Input records Block Start
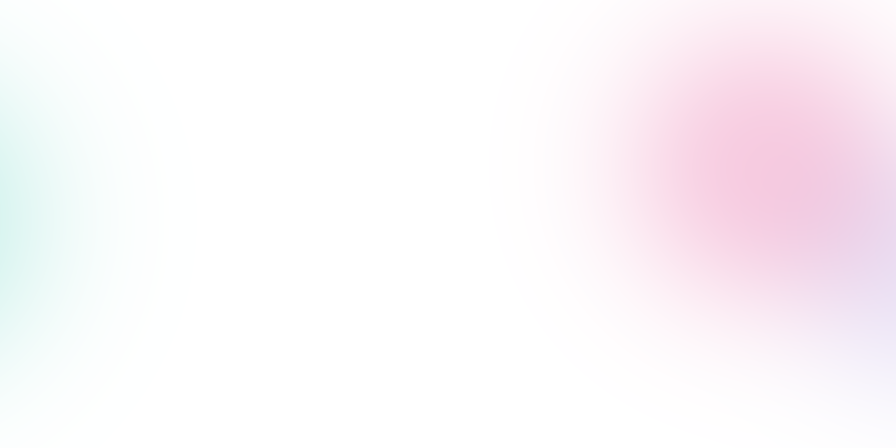
Give the GLSL for this background, as a WebGL 2 fragment shader.

```glsl
#version 300 es
precision highp float;
// A white backdrop with three soft, blurred glows: a large pink disc at the
// upper right, lavender past the right edge and mint past the left edge.
// Each glow subtracts a tint from white with a smooth radial falloff.

uniform vec2 u_resolution;
out vec4 fragColor;

const vec3 WHITE = vec3(1.0);
const vec3 PINK = vec3(0.97, 0.80, 0.88);
const vec3 LAVENDER = vec3(0.925, 0.91, 0.975);
const vec3 MINT = vec3(0.77, 0.935, 0.91);

// Flat-topped falloff: 1 at the center, fading smoothly to 0.
float glow(vec2 p, vec2 center, float radius) {
    float d = length(p - center) / radius;
    return exp(-pow(d, 2.4));
}

// Tints a color by a translucent layer of the given strength.
vec3 tint(vec3 base, vec3 layer, float strength) {
    return base * mix(WHITE, layer, strength);
}

void main() {
    // Canvas height is one unit; x is measured from the left edge.
    vec2 p = gl_FragCoord.xy / u_resolution.y;
    float right = u_resolution.x / u_resolution.y;

    vec3 color = WHITE;
    color = tint(color, MINT, glow(p, vec2(-0.26, 0.51), 0.365));
    color = tint(color, LAVENDER, glow(p, vec2(right + 0.08, 0.40), 0.30));
    color = tint(color, PINK, glow(p, vec2(right - 0.294, 0.63), 0.325));

    fragColor = vec4(color, 1.0);
}
```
Input records Block End
▶ **Task to complete**: Copy the records above exactly, omitting every picture.

▶ **Completed task**:
Give the GLSL for this background, as a WebGL 2 fragment shader.

```glsl
#version 300 es
precision highp float;
// A white backdrop with three soft, blurred glows: a large pink disc at the
// upper right, lavender past the right edge and mint past the left edge.
// Each glow subtracts a tint from white with a smooth radial falloff.

uniform vec2 u_resolution;
out vec4 fragColor;

const vec3 WHITE = vec3(1.0);
const vec3 PINK = vec3(0.97, 0.80, 0.88);
const vec3 LAVENDER = vec3(0.925, 0.91, 0.975);
const vec3 MINT = vec3(0.77, 0.935, 0.91);

// Flat-topped falloff: 1 at the center, fading smoothly to 0.
float glow(vec2 p, vec2 center, float radius) {
    float d = length(p - center) / radius;
    return exp(-pow(d, 2.4));
}

// Tints a color by a translucent layer of the given strength.
vec3 tint(vec3 base, vec3 layer, float strength) {
    return base * mix(WHITE, layer, strength);
}

void main() {
    // Canvas height is one unit; x is measured from the left edge.
    vec2 p = gl_FragCoord.xy / u_resolution.y;
    float right = u_resolution.x / u_resolution.y;

    vec3 color = WHITE;
    color = tint(color, MINT, glow(p, vec2(-0.26, 0.51), 0.365));
    color = tint(color, LAVENDER, glow(p, vec2(right + 0.08, 0.40), 0.30));
    color = tint(color, PINK, glow(p, vec2(right - 0.294, 0.63), 0.325));

    fragColor = vec4(color, 1.0);
}
```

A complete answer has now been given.